LITTLE ROCK (AP) – More than a third of the payday lenders operating in Arkansas are not being regulated, opponents of the lending practice said in a study released Wednesday.
The study by Arkansans Against Abusive Payday Lending, a coalition of groups seeking to end the practice of payday loans, said the state has improved its licensing of payday lenders but called for more oversight.
Sixty-six percent of the state’s 239 payday lenders are licensed and regulated by the Arkansas State Board of Collection Agencies and 34 percent are licensed and unregulated, the study said. The report noted that the state, which last year did not license 7 percent of payday lenders, has licensed them all.
“Regulating some payday lenders but not others is like enforcing the drinking age for beer, but not for wine,” said Michael Rowett, the coalition’s chairman.

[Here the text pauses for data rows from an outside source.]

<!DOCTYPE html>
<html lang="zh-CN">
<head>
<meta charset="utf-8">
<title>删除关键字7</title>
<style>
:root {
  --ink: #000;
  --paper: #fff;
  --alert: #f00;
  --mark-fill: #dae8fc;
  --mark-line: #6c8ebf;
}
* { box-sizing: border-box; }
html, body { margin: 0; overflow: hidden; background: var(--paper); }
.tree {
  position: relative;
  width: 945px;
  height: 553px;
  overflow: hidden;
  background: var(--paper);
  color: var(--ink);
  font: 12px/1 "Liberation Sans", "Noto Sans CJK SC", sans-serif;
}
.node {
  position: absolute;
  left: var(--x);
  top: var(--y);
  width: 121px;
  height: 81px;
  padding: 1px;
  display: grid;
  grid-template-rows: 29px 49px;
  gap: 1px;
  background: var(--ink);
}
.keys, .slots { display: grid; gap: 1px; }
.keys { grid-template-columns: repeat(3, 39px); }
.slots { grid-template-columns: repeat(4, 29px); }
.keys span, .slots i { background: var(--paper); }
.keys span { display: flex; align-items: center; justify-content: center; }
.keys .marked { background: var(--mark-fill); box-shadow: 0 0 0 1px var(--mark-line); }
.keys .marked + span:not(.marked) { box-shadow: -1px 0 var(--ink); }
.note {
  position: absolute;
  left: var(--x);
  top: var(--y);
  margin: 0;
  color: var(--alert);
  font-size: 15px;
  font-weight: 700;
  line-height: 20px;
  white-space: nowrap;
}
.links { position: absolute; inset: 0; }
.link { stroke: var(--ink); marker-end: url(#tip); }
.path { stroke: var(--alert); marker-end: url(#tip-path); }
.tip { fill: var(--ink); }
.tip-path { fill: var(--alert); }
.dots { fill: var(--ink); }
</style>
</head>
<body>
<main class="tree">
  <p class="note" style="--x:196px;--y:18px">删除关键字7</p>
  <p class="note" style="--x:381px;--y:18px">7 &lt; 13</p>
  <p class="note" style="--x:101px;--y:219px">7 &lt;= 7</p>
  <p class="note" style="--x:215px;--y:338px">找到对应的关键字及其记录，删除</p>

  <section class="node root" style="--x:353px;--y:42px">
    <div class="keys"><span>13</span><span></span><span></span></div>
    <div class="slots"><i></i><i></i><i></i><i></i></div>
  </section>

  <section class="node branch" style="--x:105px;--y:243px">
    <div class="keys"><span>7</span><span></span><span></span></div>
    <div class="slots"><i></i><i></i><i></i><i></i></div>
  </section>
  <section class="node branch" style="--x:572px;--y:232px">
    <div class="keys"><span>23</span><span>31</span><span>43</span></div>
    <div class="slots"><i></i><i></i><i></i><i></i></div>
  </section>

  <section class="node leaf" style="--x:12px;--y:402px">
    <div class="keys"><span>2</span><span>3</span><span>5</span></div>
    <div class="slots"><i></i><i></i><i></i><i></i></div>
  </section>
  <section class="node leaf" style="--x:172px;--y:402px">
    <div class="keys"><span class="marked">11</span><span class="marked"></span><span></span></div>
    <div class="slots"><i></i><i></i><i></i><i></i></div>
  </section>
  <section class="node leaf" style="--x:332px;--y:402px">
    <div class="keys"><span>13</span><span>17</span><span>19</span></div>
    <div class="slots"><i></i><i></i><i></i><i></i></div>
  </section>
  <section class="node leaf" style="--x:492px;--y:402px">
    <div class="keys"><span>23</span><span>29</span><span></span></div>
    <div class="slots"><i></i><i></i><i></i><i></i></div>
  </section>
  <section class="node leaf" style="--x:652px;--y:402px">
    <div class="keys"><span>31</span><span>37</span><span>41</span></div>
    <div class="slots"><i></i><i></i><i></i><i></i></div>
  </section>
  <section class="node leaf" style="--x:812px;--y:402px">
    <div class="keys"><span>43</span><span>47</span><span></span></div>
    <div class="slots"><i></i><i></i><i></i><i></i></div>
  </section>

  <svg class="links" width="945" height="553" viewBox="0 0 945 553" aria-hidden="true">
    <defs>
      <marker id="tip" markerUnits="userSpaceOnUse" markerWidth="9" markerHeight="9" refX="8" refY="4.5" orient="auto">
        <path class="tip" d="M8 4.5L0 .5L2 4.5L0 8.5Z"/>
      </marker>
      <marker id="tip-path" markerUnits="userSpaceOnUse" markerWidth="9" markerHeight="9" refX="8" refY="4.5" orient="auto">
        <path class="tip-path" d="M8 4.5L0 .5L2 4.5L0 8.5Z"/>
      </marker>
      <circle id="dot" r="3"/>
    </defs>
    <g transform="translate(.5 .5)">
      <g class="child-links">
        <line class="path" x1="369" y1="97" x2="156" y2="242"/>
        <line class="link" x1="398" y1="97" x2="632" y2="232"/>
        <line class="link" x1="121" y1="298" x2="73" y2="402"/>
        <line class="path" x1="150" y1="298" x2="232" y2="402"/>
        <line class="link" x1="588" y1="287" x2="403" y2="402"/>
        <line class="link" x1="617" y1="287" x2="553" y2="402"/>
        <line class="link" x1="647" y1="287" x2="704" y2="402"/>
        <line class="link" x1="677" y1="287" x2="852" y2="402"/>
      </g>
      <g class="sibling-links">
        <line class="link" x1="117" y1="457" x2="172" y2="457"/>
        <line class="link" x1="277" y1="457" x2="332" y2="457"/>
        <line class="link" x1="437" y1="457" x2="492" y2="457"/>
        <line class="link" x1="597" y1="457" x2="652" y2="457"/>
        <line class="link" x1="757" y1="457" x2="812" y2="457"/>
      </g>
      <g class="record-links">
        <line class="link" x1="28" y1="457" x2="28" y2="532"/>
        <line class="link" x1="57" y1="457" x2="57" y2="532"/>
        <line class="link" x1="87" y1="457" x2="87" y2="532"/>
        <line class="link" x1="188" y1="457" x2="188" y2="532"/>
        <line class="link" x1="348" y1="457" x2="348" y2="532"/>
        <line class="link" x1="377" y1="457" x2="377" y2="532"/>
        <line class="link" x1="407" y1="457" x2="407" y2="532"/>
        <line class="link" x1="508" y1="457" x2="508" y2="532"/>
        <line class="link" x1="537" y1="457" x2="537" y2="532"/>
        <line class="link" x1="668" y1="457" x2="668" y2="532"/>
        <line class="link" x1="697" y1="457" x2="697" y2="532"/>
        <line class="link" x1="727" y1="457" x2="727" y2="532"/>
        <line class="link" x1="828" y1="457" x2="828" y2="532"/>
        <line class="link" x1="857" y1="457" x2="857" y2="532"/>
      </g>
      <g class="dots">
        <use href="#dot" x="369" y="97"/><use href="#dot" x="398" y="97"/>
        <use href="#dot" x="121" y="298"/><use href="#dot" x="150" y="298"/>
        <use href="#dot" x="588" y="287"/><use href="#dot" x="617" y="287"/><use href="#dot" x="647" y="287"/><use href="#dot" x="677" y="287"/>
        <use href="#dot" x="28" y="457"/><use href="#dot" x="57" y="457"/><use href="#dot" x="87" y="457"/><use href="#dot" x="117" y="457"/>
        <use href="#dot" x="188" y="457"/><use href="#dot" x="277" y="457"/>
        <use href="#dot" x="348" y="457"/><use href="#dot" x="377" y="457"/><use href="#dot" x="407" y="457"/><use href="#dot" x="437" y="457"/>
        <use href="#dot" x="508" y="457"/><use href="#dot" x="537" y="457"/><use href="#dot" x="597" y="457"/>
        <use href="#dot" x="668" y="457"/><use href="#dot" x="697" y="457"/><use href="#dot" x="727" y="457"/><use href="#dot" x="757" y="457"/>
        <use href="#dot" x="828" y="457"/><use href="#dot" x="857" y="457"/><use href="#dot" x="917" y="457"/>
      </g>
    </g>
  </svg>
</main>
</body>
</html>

The coalition, which includes AARP and the AFL-CIO, has pushed for the elimination of payday loans but Rowett said in the meantime the state needs stricter enforcement of payday lending businesses.
Through a payday loan in Arkansas, a customer writing a check for $400, for example, typically would receive $350. The lender would keep the check for about two weeks without cashing it and, thereby, allowing the customer time to buy back the check.
The $50 charge on the $350 loan for 14 days equates to 371 percent interest, well above Arkansas’ usury limit of 17 percent.
The number of payday lenders in the state has dropped over the past two years from 275 in March 2006 to 265 last November.
Rowett said the coalition is hopeful the state Supreme Court will overturn a Pulaski County judge’s ruling that the law allowing payday lenders does not violate Arkansas’ constitution.
Opponents of the payday-lending industry were unsuccessful earlier this year with efforts to get legislators to approve a law banning the high interest rates charged by the firms. A Senate panel rejected a House bill that would have fined lenders $300 each time a customer is charged an interest rate above 17 percent.
Likewise, the House rejected a Senate bill that would have allowed customers to rescind the checks within a day and said no check casher could threaten a criminal “hot check” charge against a client for extending a loan. The proposal allowed the state Board of Collection Agencies to go after check cashers breaking the state’s laws, giving customers $1,000 each or twice the value of their check, whichever was greater.
Payday-lending opponents said the Senate measure would have done little to regulate the industry.